Samantha J. Butler, Ph.D.


Assistant Professor, Brain Research Institute
Member, Neuroscience GPB Home Area
Adjunct Assistant Professor, Neurobiology

Contact Information

Lab Number: 310 825 7565Office Phone Number: 310 206 8416
Mailing Address: 610 Charles E Young Drive EastLos Angeles, CA 90095UNITED STATES


Samantha Butler is an Assistant Professor in the Department of Neurobiology and a member of the UCLA Broad Stem Cell Research Center since 2013. She received a Ph.D. in Molecular Biology from Princeton University in 1996. As a graduate student with Yash Hiromi at Princeton University, Dr. Butler studied the genetic mechanisms that establish neural identity in the Drosophila eye during development. Dr. Butler then trained as a postdoctoral fellow with Dr. Jane Dodd at Columbia University where she focused on understanding the molecular identity of the factors that guide axons into their stereotyped trajectories in the developing spinal cord. Dr. Butler showed that molecules previously identified as morphogens, specifically the Bone Morphogenetic Protein (BMP) family of growth factors, can act as axon guidance signals. In her own laboratory, first at USC and now UCLA, Dr. Butler has focused on determining how neurons translate morphogens, such as the BMPs, over time to mediate strikingly different processes in the generation of neural circuits. During the course of these studies, she identified a critical mechanism by which the rate of axon outgrowth is controlled during development. The Butler laboratory is now examining how this process can be harnessed to accelerate axon growth in a regenerative context to stimulate the repair of neural circuits. The successful implementation of this technology could result in significantly improved recovery times for patients with damaged nervous systems.

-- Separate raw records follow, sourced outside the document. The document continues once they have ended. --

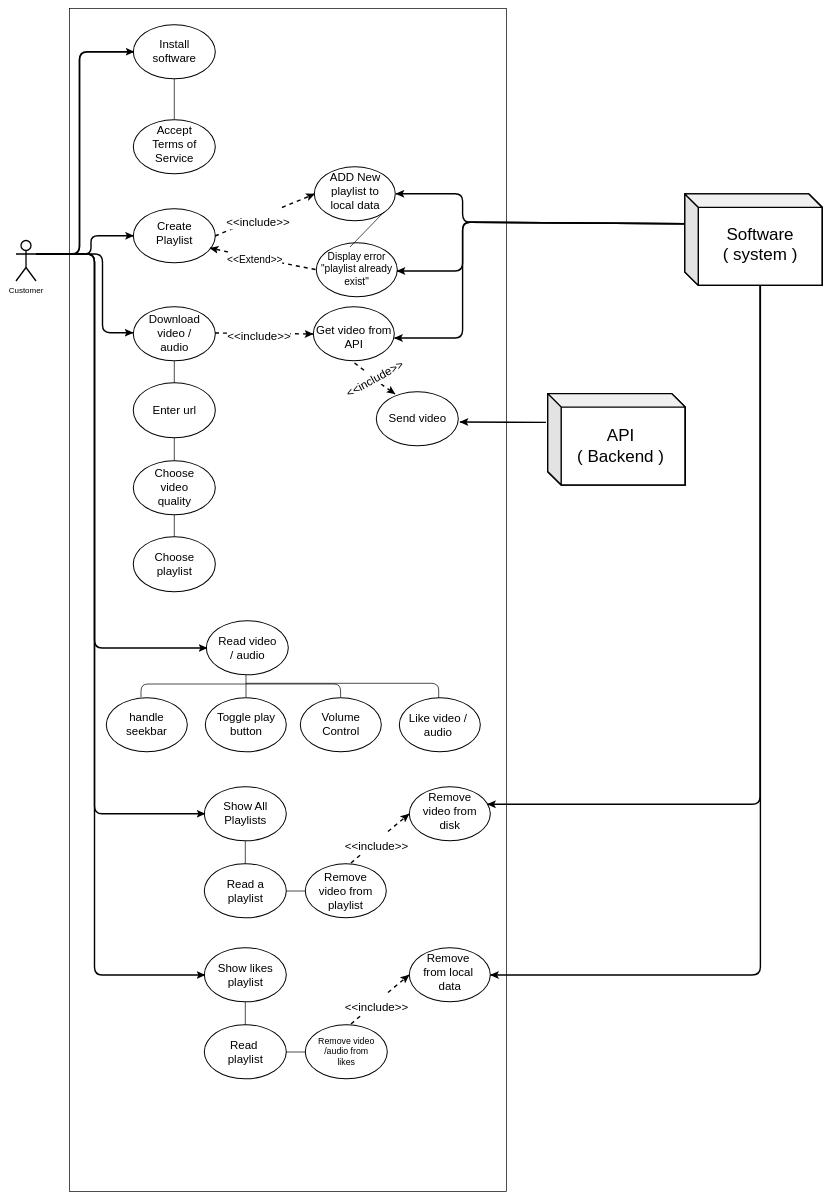
<!DOCTYPE html>
<html lang="en">
<head>
<meta charset="utf-8">
<title>Use case diagram</title>
<style>
:root {
  --ink: #000;
  --paper: #fff;
  --box-top: #f0f0f0;
  --box-side: #e3e3e3;
}
* { box-sizing: border-box; margin: 0; }
html, body { width: 830px; height: 1200px; overflow: hidden; background: var(--paper); }
.diagram {
  position: relative;
  width: 830px;
  height: 1200px;
  color: var(--ink);
  font: 11.5px/14px "Liberation Sans", Arial, sans-serif;
  text-align: center;
  white-space: nowrap;
}
.connectors { position: absolute; inset: 0; fill: none; stroke: var(--ink); }
.association { stroke-width: 1.4; }
.step { stroke-width: 0.7; }
.dependency { stroke-width: 1.4; stroke-dasharray: 4 4; }
.boundary { stroke-width: 0.7; }
.shape { stroke-width: 1.4; fill: var(--paper); }
.box-top { fill: var(--box-top); }
.box-side { fill: var(--box-side); }
.usecase, .relation, .label {
  position: absolute;
  left: var(--x);
  top: var(--y);
  transform: translate(-50%, -50%);
}
.usecase {
  display: flex;
  align-items: center;
  justify-content: center;
  width: 82.4px;
  height: 55.4px;
  border: 1.4px solid var(--ink);
  border-radius: 50%;
}
.raised { padding-bottom: 5px; }
.lowered { padding-top: 7px; }
.compact { font-size: 10.2px; line-height: 12.4px; }
.small { font-size: 8.8px; line-height: 10.6px; }
.relation { background: var(--paper); line-height: 15px; }
.relation.compact { line-height: 13px; }
.relation.tilted { transform: translate(-50%, -50%) rotate(-29deg); }
.actor-name { font-size: 8px; line-height: 10px; }
.system { font-size: 17px; line-height: 20.5px; }
</style>
</head>
<body>
<main class="diagram">
  <svg class="connectors" width="830" height="1200" viewBox="0 0 830 1200" aria-hidden="true">
    <defs>
      <marker id="arrow" viewBox="0 0 9 8" markerWidth="9" markerHeight="8" refX="8.5" refY="4" orient="auto" markerUnits="userSpaceOnUse">
        <path d="M0 0L9 4L0 8L2 4Z" fill="#000" stroke="none"/>
      </marker>
      <g id="box">
        <path class="shape" d="M0 0H124L137.500 13.500V91.500H13.500L0 78Z"/>
        <path class="box-top" stroke="none" d="M0 0H124L137 13.500H13.500Z"/>
        <path class="box-side" stroke="none" d="M0 0L13.500 13.500V91.500L0 78Z"/>
        <path stroke-width="1.4" d="M0 0H124L137.500 13.500V91.500H13.500L0 78ZM0 0L13.500 13.500V91.500M13.500 13.500H137.500"/>
      </g>
    </defs>

    <rect class="boundary" x="69.500" y="8.500" width="437" height="1183"/>

    <g class="actor" stroke-width="1.3">
      <circle cx="26" cy="245.500" r="5"/>
      <path d="M26 250.500V267.500M16 254H36M26 267.500L16 281M26 267.500L36 281"/>
    </g>

    <g class="association" marker-end="none">
      <path stroke-width="1.8" marker-end="url(#arrow)" d="M36 254H72Q79.500 254 79.500 246V60Q79.500 51.800 87 51.800H134"/>
      <path marker-end="url(#arrow)" d="M36 254H84Q91 254 91 248V242Q91 235.800 98 235.800H133.500"/>
      <path marker-end="url(#arrow)" d="M36 254H95Q102.500 254 102.500 262V325Q102.500 332.700 110 332.700H133"/>
      <path marker-end="url(#arrow)" d="M36 254H87Q94.500 254 94.500 262V640Q94.500 648 102 648H207"/>
      <path marker-end="url(#arrow)" d="M36 254H87Q94.500 254 94.500 262V806Q94.500 813.800 102 813.800H205"/>
      <path marker-end="url(#arrow)" d="M36 254H87Q94.500 254 94.500 262V967Q94.500 975 102 975H205"/>
      <path marker-end="url(#arrow)" d="M685 223.700L470 222.300Q462.600 222.300 462.600 214V201Q462.600 193.800 455 193.800H396"/>
      <path marker-end="url(#arrow)" d="M685 223.700L470 222.300Q462.600 222.300 462.600 230V263Q462.600 271 455 271H397"/>
      <path marker-end="url(#arrow)" d="M685 223.700L470 222.300Q462.600 222.300 462.600 230V330Q462.600 338 455 338H394.500"/>
      <path marker-end="url(#arrow)" d="M546 422.400L460 422"/>
      <path marker-end="url(#arrow)" d="M760 285V797Q760 804.300 752 804.300H487.500"/>
      <path marker-end="url(#arrow)" d="M760.400 285V967Q760.400 975 752 975H490.500"/>
    </g>

    <g class="step">
      <path d="M174.300 79V119M174.300 361V383M174.300 437.500V460.500M174.300 515V537"/>
      <path d="M384 212L350 247"/>
      <path d="M246 675V697M246 684H148Q141 684 141 691V697M246 684H334Q340.600 684 340.600 691V697M246 683.300H431Q438.700 683.300 438.700 690V698"/>
      <path d="M245.300 841V863.500M286 891H305M245.300 1002V1025M286 1052H306"/>
    </g>

    <g class="dependency">
      <path d="M215 236L233 228.600"/>
      <path marker-end="url(#arrow)" d="M282 207.500L314.500 194"/>
      <path d="M315.500 269.500L282 263"/>
      <path marker-end="url(#arrow)" d="M228 252L210 248"/>
      <path marker-end="url(#arrow)" d="M215 333L313 334"/>
      <path d="M354.500 363L365 371"/>
      <path marker-end="url(#arrow)" d="M381 384L395 394"/>
      <path d="M351 863L362 853.500"/>
      <path marker-end="url(#arrow)" d="M388 831.500L409 814"/>
      <path d="M351 1024L362 1014.500"/>
      <path marker-end="url(#arrow)" d="M388 992.500L409 975"/>
    </g>

    <use href="#box" x="684.800" y="193.900"/>
    <use href="#box" x="547.700" y="393.600"/>
  </svg>

  <p class="label actor-name" style="--x:26px;--y:290.500px">Customer</p>
  <p class="label system" style="--x:760px;--y:244.500px">Software<br>( system )</p>
  <p class="label system" style="--x:620.500px;--y:446px">API<br>( Backend )</p>

  <div class="usecase" style="--x:174.300px;--y:51.800px">Install<br>software</div>
  <div class="usecase raised" style="--x:174.300px;--y:146.500px">Accept<br>Terms of<br>Service</div>
  <div class="usecase raised" style="--x:174.300px;--y:235.800px">Create<br>Playlist</div>
  <div class="usecase" style="--x:174.300px;--y:333.800px">Download<br>video /<br>audio</div>
  <div class="usecase" style="--x:174.300px;--y:410.300px">Enter url</div>
  <div class="usecase" style="--x:174.300px;--y:487.700px">Choose<br>video<br>quality</div>
  <div class="usecase" style="--x:174.300px;--y:564.200px">Choose<br>playlist</div>

  <div class="usecase raised" style="--x:355px;--y:193.800px"><span>ADD New<br>playlist to<br>local data</span></div>
  <div class="usecase compact" style="--x:356.500px;--y:269.700px">Display error<br>"playlist already<br>exist"</div>
  <div class="usecase lowered" style="--x:353.700px;--y:333.800px">Get video from<br>API</div>
  <div class="usecase" style="--x:417.400px;--y:418.500px">Send video</div>

  <div class="usecase" style="--x:247.400px;--y:648px">Read video<br>/ audio</div>
  <div class="usecase" style="--x:146.500px;--y:724.500px">handle<br>seekbar</div>
  <div class="usecase" style="--x:246px;--y:724.500px">Toggle play<br>button</div>
  <div class="usecase" style="--x:340.700px;--y:724.500px">Volume<br>Control</div>
  <div class="usecase" style="--x:439.500px;--y:725px">Like video /&nbsp;<br>audio&nbsp;</div>

  <div class="usecase" style="--x:245.300px;--y:813.800px">Show All<br>Playlists</div>
  <div class="usecase" style="--x:245.300px;--y:891px">Read a<br>playlist</div>
  <div class="usecase" style="--x:345.500px;--y:891px">Remove<br>video from<br>playlist</div>
  <div class="usecase raised" style="--x:449.700px;--y:813.800px">Remove<br>video from<br>disk</div>

  <div class="usecase" style="--x:245.300px;--y:975px">Show likes<br>playlist</div>
  <div class="usecase" style="--x:245.300px;--y:1052px">Read&nbsp;<br>playlist</div>
  <div class="usecase small" style="--x:346.200px;--y:1052px">Remove video<br>/audio from<br>likes</div>
  <div class="usecase raised" style="--x:449.700px;--y:975px">Remove&nbsp;<br>from local&nbsp;<br>data</div>

  <p class="relation" style="--x:258px;--y:221.500px">&lt;&lt;include&gt;&gt;</p>
  <p class="relation compact" style="--x:254.800px;--y:258.500px">&lt;&lt;Extend&gt;&gt;</p>
  <p class="relation" style="--x:259px;--y:335.500px">&lt;&lt;include&gt;&gt;</p>
  <p class="relation tilted" style="--x:375px;--y:378.500px">&lt;&lt;include&gt;&gt;</p>
  <p class="relation" style="--x:376.500px;--y:845.500px">&lt;&lt;include&gt;&gt;</p>
  <p class="relation" style="--x:376.500px;--y:1006.500px">&lt;&lt;include&gt;&gt;</p>
</main>
</body>
</html>
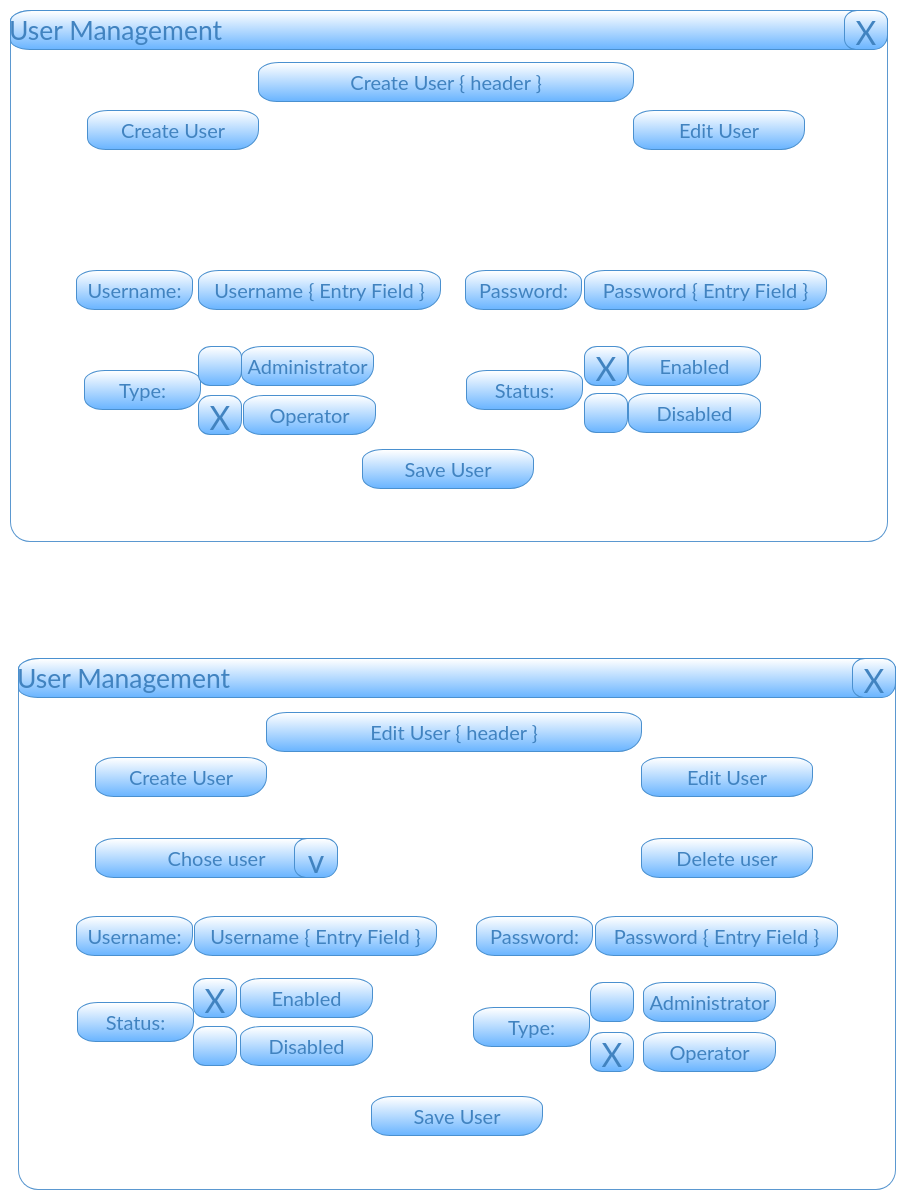
<!DOCTYPE html>
<html lang="en">
<head>
<meta charset="utf-8">
<title>User Management wireframes</title>
<style>
:root {
  --ink: #4183c0;
  --line: #4a90cf;
  --frame: #5b98d0;
  --top: #ffffff;
  --bottom: #6bb5ff;
}
* { box-sizing: border-box; margin: 0; }
html, body { width: 906px; height: 1200px; overflow: hidden; background: #fff; }
body {
  display: flex; flex-direction: column; gap: 116px; padding: 10px;
  font: 20px/38px Lato, "Open Sans", sans-serif; color: var(--ink);
}
.window {
  flex: none; width: 878px; height: 532px;
  border-radius: 22px 22px 20px 20px / 11px 11px 20px 20px;
  box-shadow: inset 0 0 0 1px var(--frame);
}
.window.edit { margin-left: 8px; }
.pill, .check, .titlebar {
  flex: none; height: 40px; border: 1px solid var(--line);
  background: linear-gradient(var(--top), var(--bottom));
  text-align: center; white-space: nowrap;
}
.pill { border-radius: 21px 21px 24px 19px / 11px 11px 20px 12px; }
.titlebar {
  display: flex; justify-content: space-between;
  border-radius: 22px 22px 26px 20px / 11px 11px 14px 10px;
}
.titlebar h1 { font-size: 26.5px; font-weight: 400; line-height: 38px; margin-left: -2px; }
.check {
  width: 44px; font-size: 32px; line-height: 43px;
  border-radius: 13px 13px 14px 12px / 11px 11px 15px 11px;
}
.titlebar .check { margin: -1px; }
.row { display: flex; margin-top: var(--y); padding-left: var(--x); }
.header { width: 376px; }
.button { width: 172px; }
.label { width: 117px; }
.entry { width: 243px; }
.choice-name { width: 133px; }
.dropdown { display: flex; position: relative; justify-content: center; }
.dropdown .check { position: absolute; right: -1px; top: -1px; }
.options { height: 89px; align-items: flex-start; }
.options .label { margin-top: var(--drop); }
.choices { display: flex; flex-direction: column; gap: var(--between); margin-left: var(--shift); }
.choice { display: flex; gap: var(--space); }
.group { display: flex; align-items: flex-start; }
.group + .group { margin-left: var(--apart); }
</style>
</head>
<body>

<section class="window create">
  <header class="titlebar"><h1>User Management</h1><span class="check">X</span></header>
  <div class="row" style="--x:248px;--y:12px"><h2 class="pill header" style="font:inherit">Create User { header }</h2></div>
  <nav class="row" style="--x:77px;--y:8px;gap:374px">
    <span class="pill button">Create User</span>
    <span class="pill button">Edit User</span>
  </nav>
  <div class="row" style="--x:66px;--y:120px">
    <div class="group" style="gap:5px">
      <span class="pill label">Username:</span>
      <span class="pill entry">Username { Entry Field }</span>
    </div>
    <div class="group" style="--apart:24px;gap:2px">
      <span class="pill label">Password:</span>
      <span class="pill entry">Password { Entry Field }</span>
    </div>
  </div>
  <div class="row options" style="--x:74px;--y:36px">
    <div class="group" style="--drop:24px;--shift:-3px;--between:9px">
      <span class="pill label">Type:</span>
      <div class="choices">
        <div class="choice" style="--space:-1px"><span class="check"></span><span class="pill choice-name" style="margin-left:-1px">Administrator</span></div>
        <div class="choice" style="--space:1px"><span class="check">X</span><span class="pill choice-name">Operator</span></div>
      </div>
    </div>
    <div class="group" style="--apart:90px;--drop:24px;--shift:1px;--between:7px;--space:0px">
      <span class="pill label">Status:</span>
      <div class="choices">
        <div class="choice"><span class="check">X</span><span class="pill choice-name">Enabled</span></div>
        <div class="choice"><span class="check"></span><span class="pill choice-name">Disabled</span></div>
      </div>
    </div>
  </div>
  <div class="row" style="--x:352px;--y:14px"><span class="pill button">Save User</span></div>
</section>

<section class="window edit">
  <header class="titlebar"><h1>User Management</h1><span class="check">X</span></header>
  <div class="row" style="--x:248px;--y:14px"><h2 class="pill header" style="font:inherit">Edit User { header }</h2></div>
  <nav class="row" style="--x:77px;--y:5px;gap:374px">
    <span class="pill button">Create User</span>
    <span class="pill button">Edit User</span>
  </nav>
  <div class="row" style="--x:77px;--y:41px;gap:303px">
    <div class="pill entry dropdown"><span>Chose user</span><span class="check">v</span></div>
    <span class="pill button">Delete user</span>
  </div>
  <div class="row" style="--x:58px;--y:38px">
    <div class="group" style="gap:1px">
      <span class="pill label">Username:</span>
      <span class="pill entry">Username { Entry Field }</span>
    </div>
    <div class="group" style="--apart:39px;gap:2px">
      <span class="pill label">Password:</span>
      <span class="pill entry">Password { Entry Field }</span>
    </div>
  </div>
  <div class="row options" style="--x:59px;--y:22px">
    <div class="group" style="--drop:24px;--shift:-1px;--between:8px;--space:3px">
      <span class="pill label">Status:</span>
      <div class="choices">
        <div class="choice"><span class="check">X</span><span class="pill choice-name">Enabled</span></div>
        <div class="choice"><span class="check"></span><span class="pill choice-name">Disabled</span></div>
      </div>
    </div>
    <div class="group" style="--apart:100px;--drop:25px;--shift:0px;--between:10px;--space:9px;margin-top:4px">
      <span class="pill label">Type:</span>
      <div class="choices">
        <div class="choice"><span class="check"></span><span class="pill choice-name">Administrator</span></div>
        <div class="choice"><span class="check">X</span><span class="pill choice-name">Operator</span></div>
      </div>
    </div>
  </div>
  <div class="row" style="--x:353px;--y:29px"><span class="pill button">Save User</span></div>
</section>

</body>
</html>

Gaber Zachary B, Butler Samantha J, Novitch Bennett G   PLZF Regulates Fibroblast Growth Factor Responsiveness and Maintenance of Neural Progenitors PLoS biology, 2013; 11(10): e1001676.
Kong J. H., Butler S. J., Novitch B. G.   My brain told me to do it Developmental cell, 2013; 25(5): 436-8.
Yamauchi K., Varadarajan S. G., Li J. E., Butler S. J.   Type Ib BMP receptors mediate the rate of commissural axon extension through inhibition of cofilin activity Development, 2013; 140(2): 333-42.
Hazen V. M., Andrews M. G., Umans L., Crenshaw E. B., Zwijsen A., Butler S. J.   BMP receptor-activated Smads confer diverse functions during the development of the dorsal spinal cord Developmental biology, 2012; 367(2): 216-27.
Hazen V. M., Phan K. D., Hudiburgh S., Butler S. J.   Inhibitory Smads differentially regulate cell fate specification and axon dynamics in the dorsal spinal cord Developmental biology, 2011; 356(2): 566-75.
Phan K. D., Croteau L.-P., Kam J. W. K., Kania A., Cloutier J.-F., Butler S. J.   Neogenin may functionally substitute for Dcc in chicken PloS one, 2011; 6(7): e22072.
Phan K. D., Hazen V. M., Frendo M.E., Jia Z.-P., Butler S.J.   The bone morphogenetic protein roof plate chemorepellent regulates the rate of commissural axonal growth Journal of Neuroscience, 2010; 30(46): 15430-40.
Hazen V. M., Phan K.D., Yamauchi K., Butler S. J.   Assaying the ability of diffusible signaling molecules to reorient embryonic spinal commissural axons JoVE, 2010; 31(37): .
Novitch B. G., Butler S. J.   Reducing the mystery of neuronal differentiation Cell, 2009; 138(6): 1062-4.
Yamauchi K., Phan K. D., Butler S. J.   BMP type I receptor complexes have distinct activities mediating cell fate and axon guidance decisions Development, 2008; 135(6): 1119-28.
Butler S. J., Tear G.   Getting axons onto the right path: the role of transcription factors in axon guidance Development, 2007; 134(3): 439-48.
Butler S. J., Dodd J.   A role for BMP heterodimers in roof plate-mediated repulsion of commissural axons Neuron, 2003; 38(3): 389-401.
Augsburger A., Schuchardt A., Hoskins S., Dodd J., Butler S.   BMPs as mediators of roof plate repulsion of commissural neurons Neuron, 1999; 24(1): 127-41.